16 September 2022
AlixLabs granted second US patent for Atomic Layer Etch Pitch Splitting (APS)
After being granted its first US patent (US10930515) on in February 2021, AlixLabs AB of Lund, Sweden was recently (on 23 August) granted its second patent (US11424130) by the US Patent Office for nanofabrication using its Atomic Layer Etch Pitch Splitting (APS) technique, a new method for manufacturing semiconductor components with a high degree of packing, eliminating several steps in the manufacturing process.
The patent covers methods to split nanostructures in half by a single process step using atomic layer etching (ALE). “Our key technology is based on a surprising discovery that sidewalls act as a topographical mask in atomic layer etch processes,” notes chief technology officer & co-founder Dr Dmitry Suyatin. “This technology has been proven for such different materials as gallium phosphide (GaP), silicon (Si) and tantalum nitride (TaN) – all being critical materials to the semiconductor and optoelectronic industry,” he adds.
AlixLabs says that the method can have a significant impact on the semiconductor industry by enabling sustainable scaling of electronic components and shrink chip designs further in a cost-effective way. The method is complementary for single-exposure immersion and extreme ultraviolet (EUV) lithography and corresponding multiple patterning technologies like self-aligned double and quadruple patterning (SADP and SAQP, respectively) as well as multiple exposure lithography-etch and directed self-assembly (DSA).
It is hence reckoned that APS can make components cheaper and less resource-intensive to manufacture, and open up a new path for more sustainable mass production of electronic products. It also makes it possible to manufacture semiconductor components accurately and efficiently with manageable wafer fab equipment investments.
“ALixLabs has been finalized a SEK1m Vinnova-funded project to verify the APS technology in the fabrication and electrical characterization of nanowire test transistor architectures this summer,” notes R&D & operation manager Dr Amin Karimi.
“The strategy as we advance is to successfully transfer the APS technology to 300mm wafer processing and making it readily available for process demonstration for the leading IDMs and foundries,” states CEO & co-founder Dr Jonas Sundqvist. “We don’t only hope to cut cost in semiconductor manufacturing but also to reduce the energy and clean water demand and output of greenhouse gases during chip manufacturing considerably.”
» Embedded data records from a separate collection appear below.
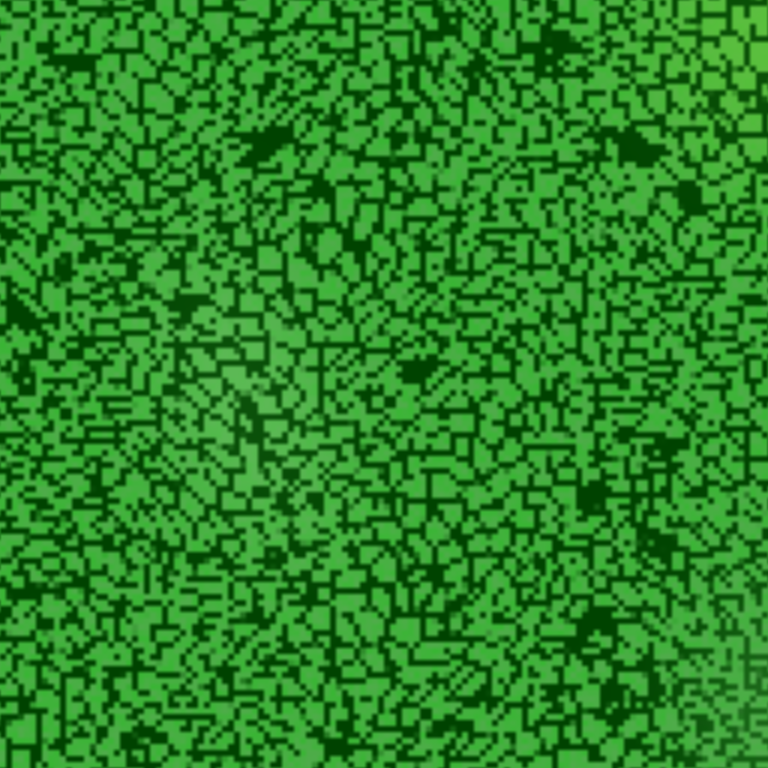
Give the GLSL for this texture, as a three.js fragment shader.

```glsl
#define CELLS 128.0
#define GRAIN vec2(30.0, 39.0)
#define VEIN_WIDTH 0.18
#define VEIN_RAGGED 0.08
#define WARP 0.035
#define LEAF vec3(0.22, 0.71, 0.20)
#define DUSTY vec3(0.34, 0.66, 0.32)
#define PALE vec3(0.38, 0.74, 0.35)
#define LIME vec3(0.37, 0.76, 0.24)
#define INK vec3(0.0, 0.26, 0.0)

varying vec2 vUv;

float hash(vec2 p) {
  vec3 q = fract(p.xyx * vec3(0.1031, 0.1030, 0.0973));
  q += dot(q, q.yzx + 33.33);
  return fract((q.x + q.y) * q.z);
}

vec2 hash2(vec2 p) {
  return vec2(hash(p + 17.0), hash(p + 71.0));
}

// Gap between the two nearest cellular seeds: zero on the veins
float veinGap(vec2 p) {
  vec2 home = floor(p);
  float nearest = 9.0;
  float second = 9.0;
  for (int y = -1; y <= 1; y++) {
    for (int x = -1; x <= 1; x++) {
      vec2 cell = home + vec2(float(x), float(y));
      float d = length(cell + hash2(cell) - p);
      second = min(second, max(nearest, d));
      nearest = min(nearest, d);
    }
  }
  return second - nearest;
}

// Layered sines tilt the grain differently across the canvas
vec2 warp(vec2 p) {
  float lift = sin(9.0 * p.x + 3.0 * p.y + 3.4)
             + 0.6 * sin(17.0 * p.x - 11.0 * p.y);
  float slide = sin(10.0 * p.y + 4.0 * p.x);
  return p + WARP * vec2(0.5 * slide, lift);
}

// One square cell: x = ink coverage, y = dusty mottling
vec2 inkCell(vec2 id) {
  vec2 p = warp((id + 0.5) / CELLS) * GRAIN + 40.0;
  float r = hash(id + 131.0);
  float width = VEIN_WIDTH + VEIN_RAGGED * (r - 0.5);
  float ink = 1.0 - smoothstep(width - 0.015, width + 0.015, veinGap(p));
  return vec2(ink, hash(id + 311.0));
}

// Soft blend between neighbouring square cells
vec2 softCells(vec2 uv) {
  vec2 p = uv * CELLS + 0.5;
  vec2 id = floor(p);
  vec2 f = smoothstep(0.05, 0.95, fract(p));
  vec2 low = mix(inkCell(id), inkCell(id + vec2(1.0, 0.0)), f.x);
  vec2 high = mix(inkCell(id + vec2(0.0, 1.0)), inkCell(id + 1.0), f.x);
  return mix(low, high, f.y);
}

// Tilted soft spot of light
float glow(vec2 uv, vec2 centre, vec2 size, float angle) {
  vec2 d = uv - centre;
  float c = cos(angle);
  float s = sin(angle);
  d = vec2(c * d.x + s * d.y, c * d.y - s * d.x) / size;
  return exp(-dot(d, d));
}

void main() {
  vec2 grain = softCells(vUv);

  // Broad light areas
  float centreGlow = glow(vUv, vec2(0.32, 0.48), vec2(0.11, 0.20), 0.4);
  float topGlow = glow(vUv, vec2(1.0, 0.95), vec2(0.17, 0.18), 0.0);
  float lowGlow = glow(vUv, vec2(1.0, 0.08), vec2(0.11, 0.17), 0.0);

  // Green ground with dusty flecks
  vec3 ground = mix(LEAF, DUSTY, 0.75 * grain.y);
  ground = mix(ground, PALE, 0.8 * centreGlow);
  ground = mix(ground, LIME, 0.85 * topGlow);
  ground = mix(ground, DUSTY, 0.5 * lowGlow);

  // Dark veins, faded slightly in the light areas
  float fade = 0.12 * centreGlow + 0.12 * topGlow + 0.35 * lowGlow;
  vec3 color = mix(ground, INK, grain.x * (1.0 - fade));

  gl_FragColor = vec4(color, 1.0);
}
```
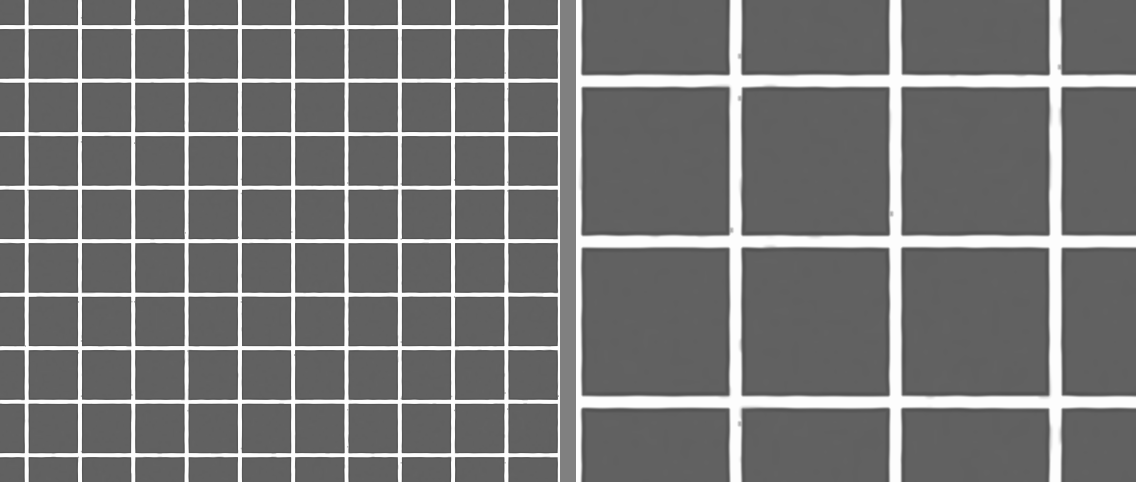
Left: the whole. Right: its middle third, enlarged.
Write a Shadertoy shader that draws this pattern.

```glsl
// Square grey tiles with darker rims, separated by slightly worn white grout lines.

const vec2 TILE_COUNT = vec2(10.505, 9.007);  // repeats across and down
const float GROUT_HALF = 0.0375;              // all lengths below are in cells
const float CORNER_RADIUS = 0.012;
const float MIN_SOFTNESS = 0.011;

const vec3 TILE_COLOR = vec3(0.38);
const vec3 RIM_COLOR = vec3(0.32);
const vec3 GROUT_COLOR = vec3(0.994);
const vec3 SMUDGE_COLOR = vec3(0.83);
const vec3 CHIP_COLOR = vec3(0.55);

float hash(vec2 p) {
    vec3 q = fract(vec3(p.xyx) * 0.1031);
    q += dot(q, q.yzx + 33.33);
    return fract((q.x + q.y) * q.z);
}

float valueNoise(vec2 p) {
    vec2 cell = floor(p);
    vec2 f = fract(p);
    f = f * f * (3.0 - 2.0 * f);
    float low = mix(hash(cell), hash(cell + vec2(1.0, 0.0)), f.x);
    float high = mix(hash(cell + vec2(0.0, 1.0)), hash(cell + 1.0), f.x);
    return mix(low, high, f.y);
}

float roundedBox(vec2 p, vec2 halfSize, float radius) {
    vec2 q = abs(p) - halfSize + radius;
    return length(max(q, 0.0)) + min(max(q.x, q.y), 0.0) - radius;
}

float fill(float dist, float softness) {
    return 1.0 - smoothstep(-softness, softness, dist);
}

// Sparse specks sitting on the left and right edges, close to the corners
float chips(vec2 p, vec2 id, float halfTile, float softness) {
    float mask = 0.0;
    for (int i = 0; i < 3; i++) {
        vec2 seed = id + 40.0 + 17.0 * float(i);
        float present = step(0.78, hash(seed));
        float side = hash(seed + 3.7) < 0.7 ? -1.0 : 1.0;
        float end = hash(seed + 9.1) < 0.5 ? -1.0 : 1.0;
        float inset = 0.14 * hash(seed + 5.3);
        vec2 center = vec2(side * (halfTile + 0.012), end * (halfTile - inset));
        float dist = roundedBox(p - center, vec2(0.010, 0.015), 0.008);
        mask = max(mask, present * fill(dist, softness));
    }
    return mask;
}

void mainImage(out vec4 fragColor, in vec2 fragCoord) {
    // Tiles are centred on whole numbers, grout lies halfway between
    vec2 grid = fragCoord / iResolution.xy * TILE_COUNT;
    vec2 id = floor(grid + 0.5);
    vec2 local = grid - id;
    vec2 pixel = TILE_COUNT / iResolution.xy;
    float softness = max(0.55 * max(pixel.x, pixel.y), MIN_SOFTNESS);

    // Tile outline with a faint waver
    float halfTile = 0.5 - GROUT_HALF;
    float waver = 0.005 * (valueNoise(grid * 9.0 + 20.0) - 0.5);
    float dist = roundedBox(local, vec2(halfTile), CORNER_RADIUS) + waver;

    // Grout with occasional pale smudges along its length
    float smudge = smoothstep(0.72, 0.9, valueNoise(grid * 7.0 + 50.0));
    smudge *= 1.0 - smoothstep(0.0, 0.03, dist);
    vec3 grout = mix(GROUT_COLOR, SMUDGE_COLOR, smudge);
    grout = mix(grout, CHIP_COLOR, 0.7 * chips(local, id, halfTile, softness));

    // Tile face with an uneven dark rim and barely visible mottling
    float rimStrength = mix(0.6, 1.0, valueNoise(grid * 5.0 + 80.0));
    float rim = smoothstep(-0.036, -0.014, dist) * rimStrength;
    vec3 tile = mix(TILE_COLOR, RIM_COLOR, rim);
    tile += 0.006 * (valueNoise(grid * 16.0 + 110.0) - 0.5);

    fragColor = vec4(mix(grout, tile, fill(dist, softness)), 1.0);
}
```
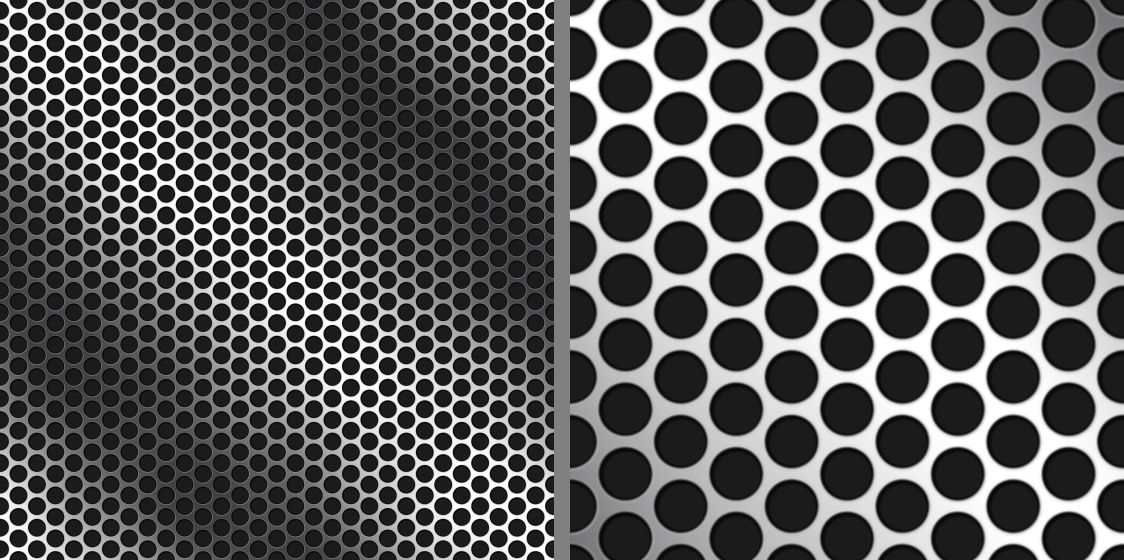
Left: the whole. Right: its middle third, enlarged.
A WebGL 2 fragment shader for this texture:

```glsl
#version 300 es
precision highp float;
// Perforated steel sheet: staggered round holes under soft diagonal bands of light.

uniform vec2 u_resolution;
out vec4 outColor;

const float TAU = 6.2831853;

// Hole layout; lengths are in units of the row pitch
const vec2 REPEATS = vec2(15.0, 26.0);     // staggered cells across and down
const vec2 CELL_SIZE = vec2(1.713, 1.0);
const float HOLE_RADIUS = 0.412;
const float FLOOR_RADIUS = 0.36;
const vec2 FLOOR_SHIFT = vec2(0.018, -0.018);
const float EDGE_SOFTNESS = 0.028;
const float RIM_WIDTH = 0.065;

// Colours
const vec3 HOLE_FLOOR = vec3(0.105);
const vec3 HOLE_SHADOW = vec3(0.04);
const vec3 METAL_DARK = vec3(0.25, 0.25, 0.265);
const vec3 METAL_BRIGHT = vec3(1.0);
const vec3 RIM_COLOR = vec3(0.70);

// Light bands
const float BAND_WANDER = 0.045;
const float BAND_MOTTLE = 0.16;
const float WANDER_CELLS = 3.0;
const float MOTTLE_CELLS = 6.0;

// Unit gradient at a lattice point, wrapped to the period
vec2 gradientAt(vec2 point, float period) {
    point = mod(point, period);
    float angle = TAU * fract(sin(dot(point, vec2(127.1, 311.7)) + period) * 43758.5);
    return vec2(cos(angle), sin(angle));
}

// Tileable gradient noise, about -0.7 to 0.7
float gradientNoise(vec2 uv, float period) {
    vec2 p = uv * period;
    vec2 cell = floor(p);
    vec2 f = p - cell;
    vec2 w = f * f * f * (f * (f * 6.0 - 15.0) + 10.0);
    vec2 e = vec2(1.0, 0.0);
    float a = dot(gradientAt(cell, period), f);
    float b = dot(gradientAt(cell + e.xy, period), f - e.xy);
    float c = dot(gradientAt(cell + e.yx, period), f - e.yx);
    float d = dot(gradientAt(cell + e.xx, period), f - e.xx);
    return mix(mix(a, b, w.x), mix(c, d, w.x), w.y);
}

// Offset from the nearest hole centre, over two interleaved grids
vec2 offsetFromHole(vec2 uv) {
    vec2 p = uv * REPEATS;
    vec2 even = (fract(p + vec2(0.5, 0.0)) - 0.5) * CELL_SIZE;
    vec2 odd = (fract(p + vec2(0.0, 0.5)) - 0.5) * CELL_SIZE;
    return dot(even, even) < dot(odd, odd) ? even : odd;
}

// Sheet brightness: one diagonal wave per tile, gently disturbed
float bandLight(vec2 uv) {
    float wander = BAND_WANDER * gradientNoise(uv, WANDER_CELLS);
    float wave = 0.5 + 0.5 * cos(TAU * (uv.x + uv.y + wander));
    float mottle = BAND_MOTTLE * gradientNoise(uv, MOTTLE_CELLS);
    return clamp(wave + mottle, 0.0, 1.0);
}

void main() {
    vec2 uv = gl_FragCoord.xy / u_resolution;
    float pixel = REPEATS.y / u_resolution.y;
    float soft = max(EDGE_SOFTNESS, 0.7 * pixel);

    vec2 offset = offsetFromHole(uv);
    float edge = length(offset) - HOLE_RADIUS;

    // Metal, with a bevelled rim that catches light at lower right
    vec3 metal = mix(METAL_DARK, METAL_BRIGHT, bandLight(uv));
    float facing = dot(offset, vec2(0.707, -0.707)) / HOLE_RADIUS;
    float rim = 1.0 - smoothstep(0.0, RIM_WIDTH, edge);
    metal = mix(metal, RIM_COLOR, rim * (0.38 + 0.25 * facing));

    // Hole floor, shaded by the upper left wall
    float floorEdge = length(offset - FLOOR_SHIFT) - FLOOR_RADIUS;
    vec3 hole = mix(HOLE_FLOOR, HOLE_SHADOW, smoothstep(-soft, soft, floorEdge));

    outColor = vec4(mix(hole, metal, smoothstep(-soft, soft, edge)), 1.0);
}
```
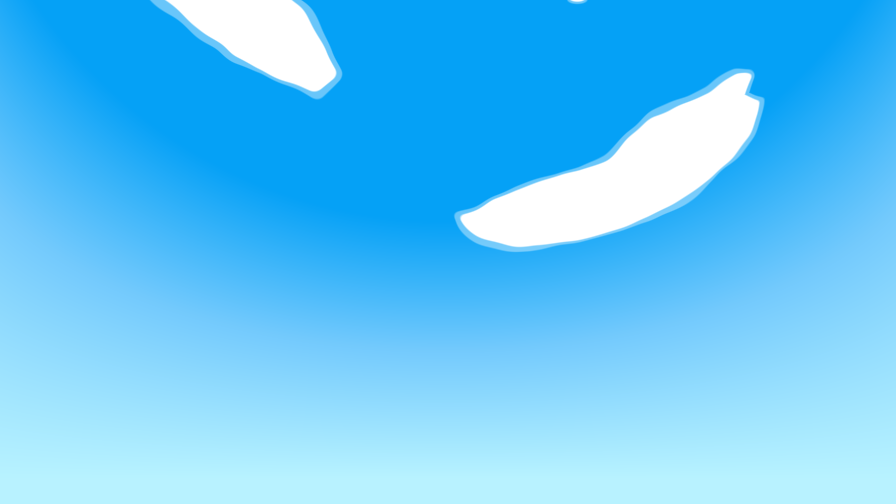
A Shadertoy shader for this texture:

```glsl
// A bright sky: a deep blue dome that fades to pale cyan below a circular arc,
// with white brushed clouds. Each cloud is a signed distance with a wobbling
// edge and a translucent rim. The canvas is 16 by 9 units, origin lower left.

const vec3 DEEP_BLUE = vec3(0.02, 0.63, 0.965);
const vec3 MID_BLUE  = vec3(0.45, 0.79, 0.99);
const vec3 PALE_CYAN = vec3(0.72, 0.95, 1.0);

float hash(vec2 cell) {
    vec3 q = fract(vec3(cell.xyx) * 0.1031);
    q += dot(q, q.yzx + 33.33);
    return fract((q.x + q.y) * q.z);
}

float valueNoise(vec2 p) {
    vec2 i = floor(p), f = fract(p);
    f = f * f * (3.0 - 2.0 * f);
    float low  = mix(hash(i), hash(i + vec2(1, 0)), f.x);
    float high = mix(hash(i + vec2(0, 1)), hash(i + vec2(1, 1)), f.x);
    return mix(low, high, f.y);
}

float smoothMax(float a, float b, float k) {
    float h = max(k - abs(a - b), 0.0) / k;
    return max(a, b) + 0.25 * k * h * h;
}

// Positive on the right of the line from a to b
float edgeLine(vec2 p, vec2 a, vec2 b) {
    vec2 dir = normalize(b - a);
    return dot(p - a, vec2(dir.y, -dir.x));
}

// Approximate distance to an axis-aligned ellipse
float ellipse(vec2 p, vec2 radius) {
    float k = length(p / radius);
    return k * (k - 1.0) / max(length(p / (radius * radius)), 0.001);
}

// Long sweeping cloud: half ellipse below, stepped crest above, notched end
float sweepCloud(vec2 p, vec2 tip, vec2 axis) {
    vec2 d = p - tip;
    vec2 q = vec2(dot(d, axis), dot(d, vec2(-axis.y, axis.x)));
    float crest = 0.05 - 0.13 * smoothstep(0.8, 2.8, q.x)
                + 0.35 * smoothstep(2.75, 3.9, q.x)
                + 0.13 * smoothstep(4.9, 5.5, q.x)
                - 0.12 * smoothstep(5.5, 5.85, q.x);
    float belly = ellipse(vec2(q.x - 2.88, min(q.y, 0.0)), vec2(2.9, 1.31));
    float body = smoothMax(q.y - crest, belly, 0.1);
    float notch = (q.x - 5.55 - 0.9 * abs(q.y + 0.03)) * 0.74;
    return smoothMax(body, notch, 0.04);
}

// Wedge cloud hanging from the top, bounded by softened lines
float wedgeCloud(vec2 p) {
    float d = edgeLine(p, vec2(2.92, 9.0), vec2(4.42, 7.85));
    d = smoothMax(d, edgeLine(p, vec2(4.42, 7.85), vec2(5.46, 7.42)), 0.15);
    d = smoothMax(d, edgeLine(p, vec2(5.73, 7.42), vec2(6.0, 7.67)), 0.12);
    d = smoothMax(d, edgeLine(p, vec2(6.0, 7.67), vec2(5.63, 8.54)), 0.12);
    return smoothMax(d, edgeLine(p, vec2(5.63, 8.54), vec2(5.21, 9.0)), 0.12);
}

// Sky falling from the arc of the dome to the pale horizon
vec3 skyColor(vec2 p, vec2 center, float radius, float horizon) {
    float dx = p.x - center.x;
    float arc = center.y - sqrt(max(radius * radius - dx * dx, 0.0));
    float t = clamp((arc - p.y) / (arc - horizon), 0.0, 1.0);
    vec3 upper = mix(DEEP_BLUE, MID_BLUE, min(t * 2.0, 1.0));
    return mix(upper, PALE_CYAN, max(t * 2.0 - 1.0, 0.0));
}

// Opaque white body over a see-through rim of the given width
vec3 paintCloud(vec3 base, float d, float rim, float pixel) {
    float halo = 1.0 - smoothstep(-pixel, pixel, d - rim);
    float body = 1.0 - smoothstep(-pixel, pixel, d);
    return mix(mix(base, vec3(1.0), 0.4 * halo), vec3(1.0), body);
}

void mainImage(out vec4 fragColor, in vec2 fragCoord) {
    float pixel = 9.0 / iResolution.y;
    vec2 p = fragCoord * pixel;
    vec3 color = skyColor(p, vec2(8.0, 13.92), 8.875, 0.46);

    // Brush variation of the outlines and rims
    float wobble = 0.07 * (valueNoise(p * 2.6) - 0.5);
    float rough = valueNoise(p * 1.7 + 7.0);

    float sweep = sweepCloud(p, vec2(8.25, 5.1), vec2(0.914, 0.406));
    color = paintCloud(color, sweep + wobble, 0.03 + 0.1 * rough, pixel);
    color = paintCloud(color, wedgeCloud(p) + wobble, 0.05 + 0.12 * rough, pixel);

    // Wisp cut off by the top edge
    float wisp = ellipse(p - vec2(10.31, 9.03), vec2(0.14, 0.06));
    color = paintCloud(color, wisp, 0.04, pixel);

    fragColor = vec4(color, 1.0);
}
```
“We have more patent applications in the pipeline,” concludes Suyatin.